----- Entries supplied -----

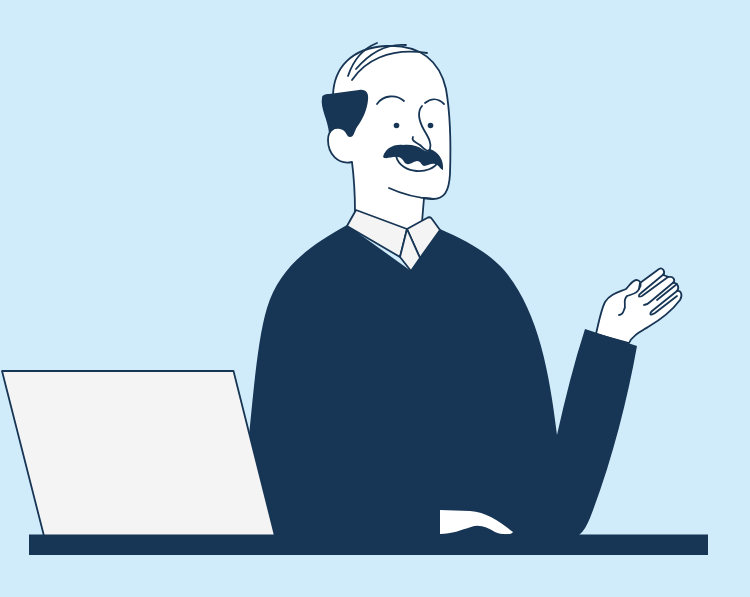
<!DOCTYPE html>
<html lang="en">
<head>
<meta charset="utf-8">
<title>Man at a desk with a laptop</title>
<style>
:root {
  --sky: #d0ecfa;
  --navy: #173554;
  --white: #ffffff;
  --grey: #f4f4f4;
}
html, body { margin: 0; padding: 0; overflow: hidden; background: var(--sky); }
.scene { display: block; width: 750px; height: 597px; background: var(--sky); }
.skin, .cloth, .line { stroke: var(--navy); stroke-width: 1.8; stroke-linecap: round; stroke-linejoin: round; }
.skin { fill: var(--white); }
.cloth { fill: var(--grey); }
.line { fill: none; }
.solid { fill: var(--navy); }
.light { fill: var(--white); }
</style>
</head>
<body>
<svg class="scene" viewBox="0 0 750 597" role="img" aria-label="Bald man with a moustache sitting at a desk with a laptop, one hand raised">
  <g id="raised-hand">
    <path class="skin" d="M596 334 C599 321 601 310 605 302 C610 294 619 292 626 289 C630 285 632 280 637 280 C641 281 642 285 639 289 L640 283 L659 269 C662 267 666 271 663 275 L669 277 C673 276 676 280 673 283 C677 282 680 287 677 291 C681 290 683 295 680 300 C671 312 660 320 648 327 C640 332 632 336 629 343 Z"/>
    <path class="line" d="M639 289 C637 294 632 294 627 296 C622 301 627 305 624 310 C623 313 621 315 619 315"/>
    <path class="line" d="M664 274 L641 293 C638 295 638 298 642 296 L668 277"/>
    <path class="line" d="M674 282 L650 302 C648 304 646 305 644 305"/>
    <path class="line" d="M677 291 L652 311 C649 314 650 316 655 313 L677 296"/>
    <path class="line" d="M677 284 L657 300"/>
  </g>

  <g id="head">
    <path class="skin" d="M355 212 C355 195 354 178 352 162 C338 165 328 154 328 140 C328 134 330 131 333 129 L333 95 C334 68 351 48 386 46 C421 44 440 62 446 89 C450 112 451 145 450 174 C449 192 444 199 433 199 L424 198 L422 222 L407 232 Z"/>
    <path class="line" d="M389 188 C402 194 417 198 433 199"/>
    <g id="hair">
      <path class="line" d="M348 76 C353 61 362 49 377 43"/>
      <path class="line" d="M356 69 C368 55 384 43 406 45"/>
      <path class="line" d="M352 80 C364 62 388 47 427 53"/>
      <path class="solid" d="M322 98 C322 95 325 94 329 94 L359 90 C366 89 369 93 368 100 C367 110 363 119 357 127 C354 132 354 137 350 137 C346 137 347 130 340 129 C335 128 332 130 329 133 C328 120 320 108 322 98 Z"/>
    </g>
    <g id="face">
      <path class="line" d="M377 104 C383 95 396 94 404 101"/>
      <path class="line" d="M425 103 C431 98 438 98 444 104"/>
      <circle class="solid" cx="396.500" cy="125.500" r="2.800"/>
      <circle class="solid" cx="430.500" cy="125.500" r="2.800"/>
      <path class="line" d="M422 106 C417 112 419 121 424 130 C428 137 432 143 430 149 C428 153 424 149 420 145 C416 142 411 141 413 137"/>
      <path class="skin" d="M396 156 C401 175 431 175 438 162 L420 153 Z"/>
      <path class="solid" d="M383 157 C385 149 393 144 403 145 C411 144 418 146 422 149 C426 152 429 152 430 149 C438 152 444 159 443 170 C440 169 439 165 435 164 C431 163 428 166 424 166 C421 165 421 161 417 161 C412 162 410 165 407 164 C403 163 404 158 398 157 C392 156 386 160 383 157 Z"/>
    </g>
  </g>

  <g id="sweater">
    <path class="solid" d="M347 225 L411 271 L440 229 C467 241 489 253 504 270 C537 309 549 368 557 435 C565 399 574 363 585 329 L637 346 C627 402 611 464 590 518 C587 525 584 531 579 535 L240 535 L249 436 C254 386 258 338 267 308 C279 269 307 247 347 225 Z"/>
    <path class="light" d="M440 510 L470 511 C487 512 500 522 513 532 C512 535 501 535 495 532 C487 527 479 524 471 527 C461 530 452 534 440 534 Z"/>
  </g>

  <g id="collar">
    <path class="cloth" d="M356 210 L407 229 L400 257 L347 226 Z"/>
    <path class="cloth" d="M407 229 L427 218 Q430 216 432 219 L440 230 L420 258 Z"/>
    <path class="cloth" d="M407 229 L400 257 L411 271 L420 258 Z"/>
  </g>

  <g id="laptop">
    <polygon class="cloth" points="2,371 233.500,371 275,536 44,536"/>
  </g>
  <rect id="desk" class="solid" x="29" y="534.500" width="679" height="20.500"/>
</svg>
</body>
</html>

-----

_Exercise_
Would you print exactly, and only, the lines of the data above from the line with "<title>Man at a desk with a laptop</title>" through the line with "274 L641 293", inclusive?

_Answer to the exercise_
<title>Man at a desk with a laptop</title>
<style>
:root {
  --sky: #d0ecfa;
  --navy: #173554;
  --white: #ffffff;
  --grey: #f4f4f4;
}
html, body { margin: 0; padding: 0; overflow: hidden; background: var(--sky); }
.scene { display: block; width: 750px; height: 597px; background: var(--sky); }
.skin, .cloth, .line { stroke: var(--navy); stroke-width: 1.8; stroke-linecap: round; stroke-linejoin: round; }
.skin { fill: var(--white); }
.cloth { fill: var(--grey); }
.line { fill: none; }
.solid { fill: var(--navy); }
.light { fill: var(--white); }
</style>
</head>
<body>
<svg class="scene" viewBox="0 0 750 597" role="img" aria-label="Bald man with a moustache sitting at a desk with a laptop, one hand raised">
  <g id="raised-hand">
    <path class="skin" d="M596 334 C599 321 601 310 605 302 C610 294 619 292 626 289 C630 285 632 280 637 280 C641 281 642 285 639 289 L640 283 L659 269 C662 267 666 271 663 275 L669 277 C673 276 676 280 673 283 C677 282 680 287 677 291 C681 290 683 295 680 300 C671 312 660 320 648 327 C640 332 632 336 629 343 Z"/>
    <path class="line" d="M639 289 C637 294 632 294 627 296 C622 301 627 305 624 310 C623 313 621 315 619 315"/>
    <path class="line" d="M664 274 L641 293 C638 295 638 298 642 296 L668 277"/>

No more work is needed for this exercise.